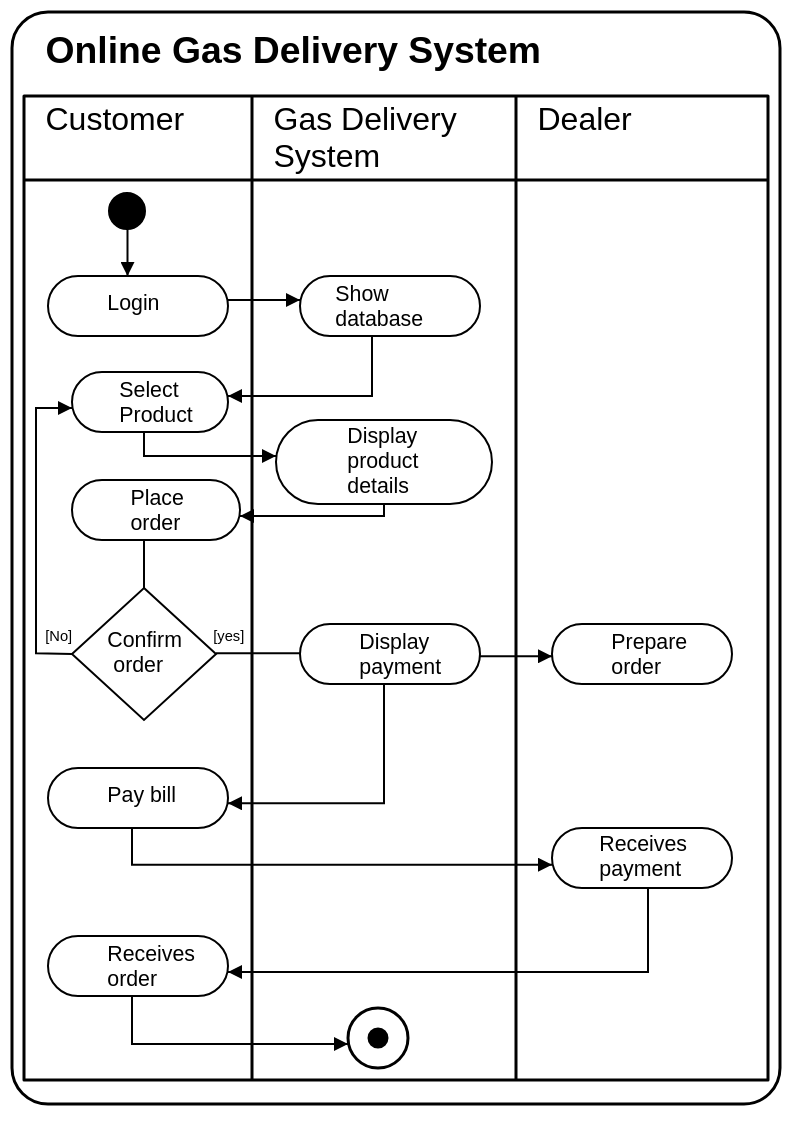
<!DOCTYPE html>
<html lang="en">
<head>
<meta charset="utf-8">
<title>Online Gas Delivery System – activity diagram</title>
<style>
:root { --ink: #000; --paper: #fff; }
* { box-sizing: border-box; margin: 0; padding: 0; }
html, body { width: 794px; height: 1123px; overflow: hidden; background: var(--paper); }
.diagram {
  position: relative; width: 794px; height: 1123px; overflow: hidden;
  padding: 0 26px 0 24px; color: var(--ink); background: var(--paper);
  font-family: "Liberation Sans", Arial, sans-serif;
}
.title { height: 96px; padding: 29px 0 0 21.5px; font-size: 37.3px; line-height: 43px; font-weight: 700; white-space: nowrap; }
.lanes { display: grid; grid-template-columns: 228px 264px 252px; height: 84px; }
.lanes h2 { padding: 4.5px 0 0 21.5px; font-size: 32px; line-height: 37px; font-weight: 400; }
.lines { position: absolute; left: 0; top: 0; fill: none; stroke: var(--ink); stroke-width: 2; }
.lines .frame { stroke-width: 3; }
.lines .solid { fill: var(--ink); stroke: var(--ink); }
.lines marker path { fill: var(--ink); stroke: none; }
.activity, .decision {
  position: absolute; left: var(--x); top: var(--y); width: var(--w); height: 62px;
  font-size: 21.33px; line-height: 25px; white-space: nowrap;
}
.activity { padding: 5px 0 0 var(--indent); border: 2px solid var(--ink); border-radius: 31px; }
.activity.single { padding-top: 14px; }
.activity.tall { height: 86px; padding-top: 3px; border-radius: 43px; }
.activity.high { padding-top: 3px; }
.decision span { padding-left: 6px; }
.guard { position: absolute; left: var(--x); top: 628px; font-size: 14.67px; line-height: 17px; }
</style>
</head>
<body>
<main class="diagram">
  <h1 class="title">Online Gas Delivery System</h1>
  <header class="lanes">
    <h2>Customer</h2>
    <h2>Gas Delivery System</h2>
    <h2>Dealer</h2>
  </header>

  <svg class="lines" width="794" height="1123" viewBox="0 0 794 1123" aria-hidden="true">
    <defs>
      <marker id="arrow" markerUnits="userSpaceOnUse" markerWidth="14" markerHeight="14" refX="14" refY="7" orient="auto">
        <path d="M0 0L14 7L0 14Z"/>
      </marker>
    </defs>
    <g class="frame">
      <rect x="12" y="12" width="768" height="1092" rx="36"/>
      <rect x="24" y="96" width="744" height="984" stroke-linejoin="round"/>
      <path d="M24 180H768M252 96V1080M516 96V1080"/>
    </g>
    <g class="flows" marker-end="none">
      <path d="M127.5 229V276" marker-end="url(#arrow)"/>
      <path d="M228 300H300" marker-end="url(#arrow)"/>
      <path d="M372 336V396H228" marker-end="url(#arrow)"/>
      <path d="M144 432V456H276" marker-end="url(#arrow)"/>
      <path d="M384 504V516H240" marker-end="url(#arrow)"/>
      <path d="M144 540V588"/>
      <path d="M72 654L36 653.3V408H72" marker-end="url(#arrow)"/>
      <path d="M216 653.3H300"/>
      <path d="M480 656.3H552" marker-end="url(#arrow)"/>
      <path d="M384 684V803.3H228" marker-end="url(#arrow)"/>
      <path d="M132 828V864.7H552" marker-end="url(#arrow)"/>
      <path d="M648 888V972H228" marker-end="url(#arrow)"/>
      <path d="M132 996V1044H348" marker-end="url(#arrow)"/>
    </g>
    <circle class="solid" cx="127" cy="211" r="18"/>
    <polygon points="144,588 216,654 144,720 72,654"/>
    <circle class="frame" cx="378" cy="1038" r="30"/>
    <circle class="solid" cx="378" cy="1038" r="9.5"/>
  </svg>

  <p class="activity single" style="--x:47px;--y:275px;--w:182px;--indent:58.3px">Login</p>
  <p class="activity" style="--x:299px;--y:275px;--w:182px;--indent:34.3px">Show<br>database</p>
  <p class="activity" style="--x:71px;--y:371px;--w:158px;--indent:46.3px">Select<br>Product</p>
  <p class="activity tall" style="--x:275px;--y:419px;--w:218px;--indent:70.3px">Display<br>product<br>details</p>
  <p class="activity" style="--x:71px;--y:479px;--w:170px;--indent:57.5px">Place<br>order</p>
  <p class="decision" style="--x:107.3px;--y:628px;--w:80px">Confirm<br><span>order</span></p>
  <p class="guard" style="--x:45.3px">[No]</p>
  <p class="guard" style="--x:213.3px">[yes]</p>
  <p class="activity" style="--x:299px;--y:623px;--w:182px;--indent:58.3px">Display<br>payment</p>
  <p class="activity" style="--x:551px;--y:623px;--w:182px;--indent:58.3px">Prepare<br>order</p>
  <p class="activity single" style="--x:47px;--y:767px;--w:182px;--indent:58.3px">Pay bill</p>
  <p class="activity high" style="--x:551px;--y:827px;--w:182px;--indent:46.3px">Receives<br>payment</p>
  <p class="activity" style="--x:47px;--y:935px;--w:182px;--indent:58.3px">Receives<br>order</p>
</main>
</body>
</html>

...

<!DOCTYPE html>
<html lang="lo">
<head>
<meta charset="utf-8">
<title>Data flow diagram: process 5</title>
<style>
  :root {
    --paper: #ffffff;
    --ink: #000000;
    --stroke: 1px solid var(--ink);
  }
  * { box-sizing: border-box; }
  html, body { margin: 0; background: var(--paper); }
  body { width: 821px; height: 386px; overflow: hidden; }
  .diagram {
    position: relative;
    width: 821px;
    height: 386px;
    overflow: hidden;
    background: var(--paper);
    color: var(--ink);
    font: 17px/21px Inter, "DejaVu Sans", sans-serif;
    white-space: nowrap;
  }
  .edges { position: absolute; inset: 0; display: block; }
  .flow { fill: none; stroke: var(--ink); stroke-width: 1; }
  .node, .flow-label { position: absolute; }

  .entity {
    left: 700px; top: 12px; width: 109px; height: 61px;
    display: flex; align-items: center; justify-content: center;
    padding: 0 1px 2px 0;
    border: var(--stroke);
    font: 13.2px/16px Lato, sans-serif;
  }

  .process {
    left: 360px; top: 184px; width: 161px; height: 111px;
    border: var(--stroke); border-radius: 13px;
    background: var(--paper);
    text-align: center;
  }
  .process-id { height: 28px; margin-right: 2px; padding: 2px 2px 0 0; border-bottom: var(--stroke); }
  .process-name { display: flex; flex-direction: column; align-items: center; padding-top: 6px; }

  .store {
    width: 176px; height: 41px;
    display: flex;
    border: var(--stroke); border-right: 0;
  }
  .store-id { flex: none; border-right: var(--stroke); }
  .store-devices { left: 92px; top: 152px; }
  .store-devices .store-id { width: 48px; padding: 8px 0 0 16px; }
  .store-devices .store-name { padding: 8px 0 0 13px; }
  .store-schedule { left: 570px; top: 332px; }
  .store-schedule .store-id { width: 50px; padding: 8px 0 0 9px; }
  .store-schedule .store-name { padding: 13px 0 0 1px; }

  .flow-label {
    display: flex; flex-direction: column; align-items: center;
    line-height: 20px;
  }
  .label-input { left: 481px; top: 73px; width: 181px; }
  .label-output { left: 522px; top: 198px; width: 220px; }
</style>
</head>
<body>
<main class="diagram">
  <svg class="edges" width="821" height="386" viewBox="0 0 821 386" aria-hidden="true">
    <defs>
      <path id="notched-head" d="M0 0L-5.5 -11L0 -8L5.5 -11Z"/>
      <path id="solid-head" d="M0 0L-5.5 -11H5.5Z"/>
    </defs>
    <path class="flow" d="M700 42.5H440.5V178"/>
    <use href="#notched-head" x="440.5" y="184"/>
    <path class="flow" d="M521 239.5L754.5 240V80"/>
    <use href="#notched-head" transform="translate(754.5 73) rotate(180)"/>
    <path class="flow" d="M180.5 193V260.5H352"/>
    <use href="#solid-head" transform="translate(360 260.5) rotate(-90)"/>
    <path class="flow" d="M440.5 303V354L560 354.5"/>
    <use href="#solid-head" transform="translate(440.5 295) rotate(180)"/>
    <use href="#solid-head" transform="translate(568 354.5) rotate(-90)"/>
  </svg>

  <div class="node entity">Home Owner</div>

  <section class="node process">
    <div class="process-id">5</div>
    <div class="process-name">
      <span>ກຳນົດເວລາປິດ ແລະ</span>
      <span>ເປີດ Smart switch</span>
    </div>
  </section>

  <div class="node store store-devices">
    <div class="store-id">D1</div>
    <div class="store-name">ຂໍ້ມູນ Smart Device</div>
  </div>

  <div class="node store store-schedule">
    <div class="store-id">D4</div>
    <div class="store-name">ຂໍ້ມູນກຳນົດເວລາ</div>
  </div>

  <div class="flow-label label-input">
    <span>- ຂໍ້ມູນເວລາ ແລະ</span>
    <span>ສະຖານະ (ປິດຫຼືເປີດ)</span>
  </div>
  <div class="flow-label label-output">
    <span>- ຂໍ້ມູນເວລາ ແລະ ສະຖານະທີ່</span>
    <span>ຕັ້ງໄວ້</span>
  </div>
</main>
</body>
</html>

==

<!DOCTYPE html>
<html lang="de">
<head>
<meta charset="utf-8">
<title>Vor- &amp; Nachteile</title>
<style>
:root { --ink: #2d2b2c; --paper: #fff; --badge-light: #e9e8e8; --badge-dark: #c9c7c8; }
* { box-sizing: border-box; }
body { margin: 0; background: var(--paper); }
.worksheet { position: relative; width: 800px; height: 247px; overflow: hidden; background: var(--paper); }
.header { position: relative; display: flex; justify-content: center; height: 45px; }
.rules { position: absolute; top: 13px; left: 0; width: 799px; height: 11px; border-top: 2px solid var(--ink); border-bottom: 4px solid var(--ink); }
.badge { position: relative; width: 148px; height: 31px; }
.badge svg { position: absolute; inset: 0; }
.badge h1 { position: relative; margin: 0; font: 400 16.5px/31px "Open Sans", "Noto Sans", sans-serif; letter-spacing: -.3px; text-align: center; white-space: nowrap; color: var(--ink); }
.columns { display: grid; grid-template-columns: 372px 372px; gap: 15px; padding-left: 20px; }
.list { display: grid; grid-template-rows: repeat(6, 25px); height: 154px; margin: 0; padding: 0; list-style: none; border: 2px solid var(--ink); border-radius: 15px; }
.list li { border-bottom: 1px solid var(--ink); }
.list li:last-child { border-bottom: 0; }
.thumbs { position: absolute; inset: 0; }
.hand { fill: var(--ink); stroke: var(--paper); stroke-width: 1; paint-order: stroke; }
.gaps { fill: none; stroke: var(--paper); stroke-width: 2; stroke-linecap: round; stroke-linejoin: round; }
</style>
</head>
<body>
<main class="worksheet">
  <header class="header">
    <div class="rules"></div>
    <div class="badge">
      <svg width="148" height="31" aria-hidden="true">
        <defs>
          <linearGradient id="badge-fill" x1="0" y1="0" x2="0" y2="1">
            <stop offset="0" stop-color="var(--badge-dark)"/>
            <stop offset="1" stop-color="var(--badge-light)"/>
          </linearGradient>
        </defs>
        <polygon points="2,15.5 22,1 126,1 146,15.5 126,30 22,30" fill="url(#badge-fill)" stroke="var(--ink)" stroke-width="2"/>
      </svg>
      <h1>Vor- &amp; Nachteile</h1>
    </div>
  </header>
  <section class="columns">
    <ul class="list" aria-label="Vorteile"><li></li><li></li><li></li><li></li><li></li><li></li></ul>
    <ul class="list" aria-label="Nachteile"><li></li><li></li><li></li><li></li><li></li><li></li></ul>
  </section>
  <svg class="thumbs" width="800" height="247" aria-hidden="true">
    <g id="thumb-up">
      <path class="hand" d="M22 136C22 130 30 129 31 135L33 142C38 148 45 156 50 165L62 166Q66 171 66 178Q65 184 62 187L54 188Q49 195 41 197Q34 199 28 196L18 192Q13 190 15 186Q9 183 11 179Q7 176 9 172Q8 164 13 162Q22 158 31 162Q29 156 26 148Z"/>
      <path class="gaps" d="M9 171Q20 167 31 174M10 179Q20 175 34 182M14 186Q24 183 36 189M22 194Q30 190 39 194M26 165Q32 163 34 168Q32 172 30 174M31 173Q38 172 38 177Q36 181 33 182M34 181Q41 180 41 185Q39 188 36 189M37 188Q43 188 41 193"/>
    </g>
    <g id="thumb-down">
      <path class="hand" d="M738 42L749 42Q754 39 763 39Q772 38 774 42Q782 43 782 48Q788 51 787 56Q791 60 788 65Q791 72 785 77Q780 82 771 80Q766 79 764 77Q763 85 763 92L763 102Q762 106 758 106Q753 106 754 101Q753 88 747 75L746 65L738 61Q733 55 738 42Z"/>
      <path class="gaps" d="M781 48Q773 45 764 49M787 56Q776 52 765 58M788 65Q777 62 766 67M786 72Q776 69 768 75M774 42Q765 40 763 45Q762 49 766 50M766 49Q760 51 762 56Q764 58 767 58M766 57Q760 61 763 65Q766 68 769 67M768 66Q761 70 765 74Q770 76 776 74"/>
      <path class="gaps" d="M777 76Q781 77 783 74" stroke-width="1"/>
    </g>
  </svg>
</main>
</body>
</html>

Directions for this task:
Copy down each line in the entries that has the word "node".

Answer below:
  .node, .flow-label { position: absolute; }
  <div class="node entity">Home Owner</div>
  <section class="node process">
  <div class="node store store-devices">
  <div class="node store store-schedule">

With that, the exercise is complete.